Center for Latin American Studies to host 65th annual SECOLAS conference March 8-11by Liz Entman Feb. 28, 2018, 5:24 PM
Vanderbilt’s Center for Latin American Studies will host the 65th annual Southeastern Council of Latin American Studies conference at Vanderbilt from March 8 to March 11.
“SECOLAS is delighted to have its 65th annual meeting hosted by the Center for Latin American Studies at Vanderbilt University,” said Secretary-Treasurer Steven Hyland. “With nearly 200 people on the program, we are thrilled by the opportunity for intellectual exchange and social interaction, and Vanderbilt’s team at CLAS have been vital in the build up to what we are convinced will be a successful and productive encounter.”

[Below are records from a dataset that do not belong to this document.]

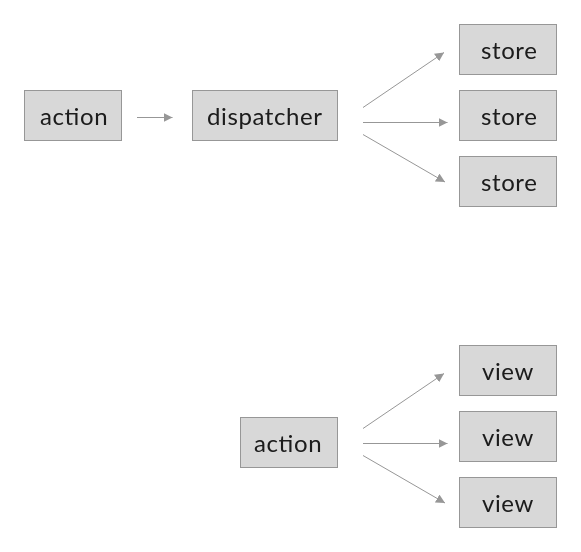
<!DOCTYPE html>
<html lang="en">
<head>
<meta charset="utf-8">
<title>Action flow diagram</title>
<style>
:root {
  --paper: #ffffff;
  --node-fill: #d8d8d8;
  --line: #979797;
  --ink: #1c1c1c;
}
* { box-sizing: border-box; }
html, body { margin: 0; overflow: hidden; background: var(--paper); }
.diagram {
  position: relative;
  width: 581px;
  height: 552px;
  overflow: hidden;
  background: var(--paper);
  color: var(--ink);
  font: 24px/29px Lato, "Open Sans", sans-serif;
  letter-spacing: 0.6px;
  font-feature-settings: "liga" 1;
}
.connectors { position: absolute; inset: 0; }
.connectors line { stroke: var(--line); stroke-width: 1; }
.connectors marker { fill: var(--line); }
.node {
  display: flex;
  align-items: center;
  width: 98px;
  height: 51px;
  padding: 0 0 1px 21px;
  border: 1px solid var(--line);
  background: var(--node-fill);
  white-space: nowrap;
}
.action, .dispatcher, .stack { position: absolute; }
.action { left: 24px; top: 90px; padding-left: 15px; }
.dispatcher { left: 192px; top: 90px; width: 146px; padding-left: 14px; }
.view-action { left: 240px; top: 417px; padding-left: 13px; }
.stack {
  left: 459px;
  display: flex;
  flex-direction: column;
  gap: 15px;
  margin: 0;
  padding: 0;
  list-style: none;
}
.stores { top: 24px; }
.views { top: 345px; }
.views .node { padding-left: 22px; }
</style>
</head>
<body>
<main class="diagram">
  <svg class="connectors" width="581" height="552" viewBox="0 0 581 552" aria-hidden="true">
    <defs>
      <marker id="arrowhead" markerUnits="userSpaceOnUse" markerWidth="9" markerHeight="9" refX="9" refY="4.5" orient="auto">
        <polygon points="0,0 9,4.5 0,9"/>
      </marker>
      <g id="fan-out">
        <line x1="363" y1="107.5" x2="444" y2="52.5" marker-end="url(#arrowhead)"/>
        <line x1="363" y1="122.5" x2="447.5" y2="122.5" marker-end="url(#arrowhead)"/>
        <line x1="363" y1="134.5" x2="445" y2="182" marker-end="url(#arrowhead)"/>
      </g>
    </defs>
    <line x1="137" y1="117.5" x2="172.5" y2="117.5" marker-end="url(#arrowhead)"/>
    <use href="#fan-out"/>
    <use href="#fan-out" y="321"/>
  </svg>

  <div class="node action">action</div>
  <div class="node dispatcher">dispatcher</div>
  <ul class="stack stores">
    <li class="node">store</li>
    <li class="node">store</li>
    <li class="node">store</li>
  </ul>

  <div class="node action view-action">action</div>
  <ul class="stack views">
    <li class="node">view</li>
    <li class="node">view</li>
    <li class="node">view</li>
  </ul>
</main>
</body>
</html>
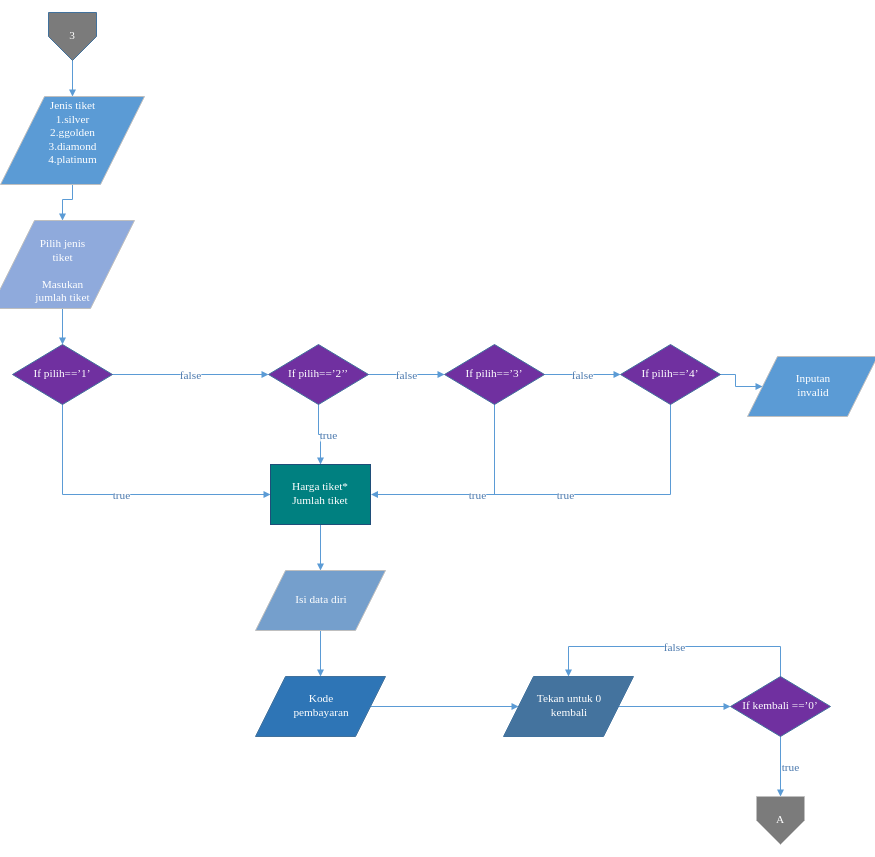
<!DOCTYPE html>
<html lang="id">
<head>
<meta charset="utf-8">
<title>Diagram alir pemesanan tiket</title>
<style>
:root {
  --paper: #ffffff;
  --line: #5b9bd5;
  --label: #4a78ad;
  --connector: #7b7b7b;
  --blue: #5b9bd5;
  --periwinkle: #8faadc;
  --purple: #7030a0;
  --teal: #008080;
  --soft-blue: #759fcc;
  --strong-blue: #2e75b6;
  --steel: #44739e;
  --edge-blue: #41719c;
  --edge-grey: #bfbfbf;
}
* { box-sizing: border-box; margin: 0; }
html, body { width: 875px; height: 857px; overflow: hidden; background: var(--paper); }
.flowchart {
  position: relative; width: 875px; height: 857px; overflow: hidden;
  font: 11.3px/13.6px "Liberation Serif", "Times New Roman", serif;
}
.drawing { position: absolute; inset: 0; }
.flows { fill: none; stroke: var(--line); stroke-width: 1; }
.heads { fill: var(--line); }
.decisions { fill: var(--purple); stroke: var(--edge-blue); }
.edge-grey { stroke: var(--edge-grey); }
.edge-blue { stroke: var(--edge-blue); }
.node {
  position: absolute; display: flex; align-items: center; justify-content: center;
  text-align: center; color: #fff; white-space: nowrap;
}
.decision { width: 100px; height: 60px; }
.data { width: 130px; height: 60px; }
.off-page { width: 48px; height: 48px; }
.ticket-types { left: 0; top: 96px; width: 145px; height: 74px; }
.choose-type { left: -10px; top: 232px; width: 145px; height: 78px; }
.price { left: 270px; top: 464px; width: 100px; height: 60px; }
.label {
  position: absolute; transform: translate(-50%, -50%);
  height: 13px; line-height: 13px; background: var(--paper); color: var(--label); white-space: nowrap;
}
</style>
</head>
<body>
<main class="flowchart">
  <svg class="drawing" width="875" height="857" viewBox="0 0 875 857" aria-hidden="true">
    <defs>
      <path id="down" d="M-3.5-7H3.5L0 0Z"/>
      <path id="right" d="M-7-3.5V3.5L0 0Z"/>
      <path id="off-page" d="M0 0H48V24L24 48L0 24Z"/>
      <path id="decision" d="M0 30L50 0L100 30L50 60Z"/>
      <path id="data" d="M30 0H130L100 60H0Z"/>
      <path id="data-tall" d="M44 0H144L100 88H0Z"/>
    </defs>

    <g class="flows">
      <path d="M72.5 60V90"/>
      <path d="M72.5 184V199.5H62.5V214"/>
      <path d="M62.5 308V338"/>
      <path d="M112 374.5H262"/>
      <path d="M368 374.5H438"/>
      <path d="M544 374.5H614"/>
      <path d="M720 374.5H735.5V386.5H756"/>
      <path d="M62.5 404V494.5H264"/>
      <path d="M318.5 404V434.5H320.5V458"/>
      <path d="M494.5 404V494.5"/>
      <path d="M670.5 404V494.5H377"/>
      <path d="M320.5 524V564"/>
      <path d="M320.5 630V670"/>
      <path d="M370 706.5H512"/>
      <path d="M618 706.5H724"/>
      <path d="M780.5 677V646.5H568.5V670"/>
      <path d="M780.5 736V790"/>
    </g>
    <g class="heads">
      <use href="#down" x="72.5" y="96.5"/>
      <use href="#down" x="62.5" y="220.5"/>
      <use href="#down" x="62.5" y="344.5"/>
      <use href="#right" x="268.5" y="374.5"/>
      <use href="#right" x="444.5" y="374.5"/>
      <use href="#right" x="620.5" y="374.5"/>
      <use href="#right" x="762.5" y="386.5"/>
      <use href="#right" x="270.5" y="494.5"/>
      <use href="#right" transform="translate(371 494.5) scale(-1 1)"/>
      <use href="#down" x="320.5" y="464.5"/>
      <use href="#down" x="320.5" y="570.5"/>
      <use href="#down" x="320.5" y="676.5"/>
      <use href="#right" x="518.5" y="706.5"/>
      <use href="#right" x="730.5" y="706.5"/>
      <use href="#down" x="568.5" y="676.5"/>
      <use href="#down" x="780.5" y="796.5"/>
    </g>

    <g fill="var(--connector)">
      <use href="#off-page" class="edge-blue" x="48.5" y="12.5"/>
      <use href="#off-page" class="edge-grey" x="756.5" y="796.5"/>
    </g>
    <g class="edge-grey">
      <use href="#data-tall" x="0.5" y="96.5" fill="var(--blue)"/>
      <use href="#data-tall" x="-9.5" y="220.5" fill="var(--periwinkle)"/>
      <use href="#data" x="747.5" y="356.5" fill="var(--blue)"/>
      <use href="#data" x="255.5" y="570.5" fill="var(--soft-blue)"/>
    </g>
    <g class="edge-blue">
      <use href="#data" x="255.5" y="676.5" fill="var(--strong-blue)"/>
      <use href="#data" x="503.5" y="676.5" fill="var(--steel)"/>
    </g>
    <g class="decisions">
      <use href="#decision" x="12.5" y="344.5"/>
      <use href="#decision" x="268.5" y="344.5"/>
      <use href="#decision" x="444.5" y="344.5"/>
      <use href="#decision" x="620.5" y="344.5"/>
      <use href="#decision" x="730.5" y="676.5"/>
    </g>
    <rect x="270.5" y="464.5" width="100" height="60" fill="var(--teal)" stroke="#1f4e79"/>
  </svg>

  <p class="node off-page" style="left:48px;top:12px">3</p>
  <p class="node ticket-types">Jenis tiket<br>1.silver<br>2.ggolden<br>3.diamond<br>4.platinum</p>
  <p class="node choose-type">Pilih jenis<br>tiket<br><br>Masukan<br>jumlah tiket</p>

  <p class="node decision" style="left:12px;top:344px">If pilih==’1’</p>
  <p class="node decision" style="left:268px;top:344px">If pilih==’2’’</p>
  <p class="node decision" style="left:444px;top:344px">If pilih==’3’</p>
  <p class="node decision" style="left:620px;top:344px">If pilih==’4’</p>
  <p class="node data" style="left:748px;top:356px">Inputan<br>invalid</p>

  <p class="node price">Harga tiket*<br>Jumlah tiket</p>
  <p class="node data" style="left:256px;top:570px">Isi data diri</p>
  <p class="node data" style="left:256px;top:676px">Kode<br>pembayaran</p>
  <p class="node data" style="left:504px;top:676px">Tekan untuk 0<br>kembali</p>
  <p class="node decision" style="left:730px;top:676px">If kembali ==’0’</p>
  <p class="node off-page" style="left:756px;top:796px">A</p>

  <span class="label" style="left:190.5px;top:374.5px">false</span>
  <span class="label" style="left:406.5px;top:374.5px">false</span>
  <span class="label" style="left:582.5px;top:374.5px">false</span>
  <span class="label" style="left:328.5px;top:434.5px">true</span>
  <span class="label" style="left:121.5px;top:494.5px">true</span>
  <span class="label" style="left:477.5px;top:494.5px">true</span>
  <span class="label" style="left:565.5px;top:494.5px">true</span>
  <span class="label" style="left:674.5px;top:646.5px">false</span>
  <span class="label" style="left:790.5px;top:766.5px">true</span>
</main>
</body>
</html>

SECOLAS is a nonpolitical and nonprofit association of individuals interested in Latin America, with the objectives of promoting interest in Latin America, scholarly research pertaining to Latin America in all fields, and the increase of friendly contacts among the peoples of the Americas.
“SECOLAS is a premier venue for research on Latin America,” said Center of Latin American Studies Director and Cornelius Vanderbilt Professor of Anthropology Ted Fischer. “We are proud to host this organization with such an illustrious history here on campus, connecting what we do at Vanderbilt to wider networks.”
Several Vanderbilt faculty and students will present papers and serve on panels at the conference. Departments represented will include History, Spanish and Portuguese, Political Science, Latin American Studies, and Anthropology.
“SECOLAS and Vanderbilt have a long history together. Many of its faculty have served in leadership positions and on prize committees,” Hyland said. “We have always been proud of providing a forum for graduate students too, many of whom consistently are from Vanderbilt.”
Other presenters will come from Metro Nashville Public Schools as well as higher education institutions across the United States and abroad. Countries represented include Germany, Argentina, Jerusalem, Brazil, Chile, Ecuador, Colombia and Mexico.
Support for the conference also was provided by the Consortium of Latin American Studies Programs and the Vanderbilt College of Arts and Science Dean’s Office.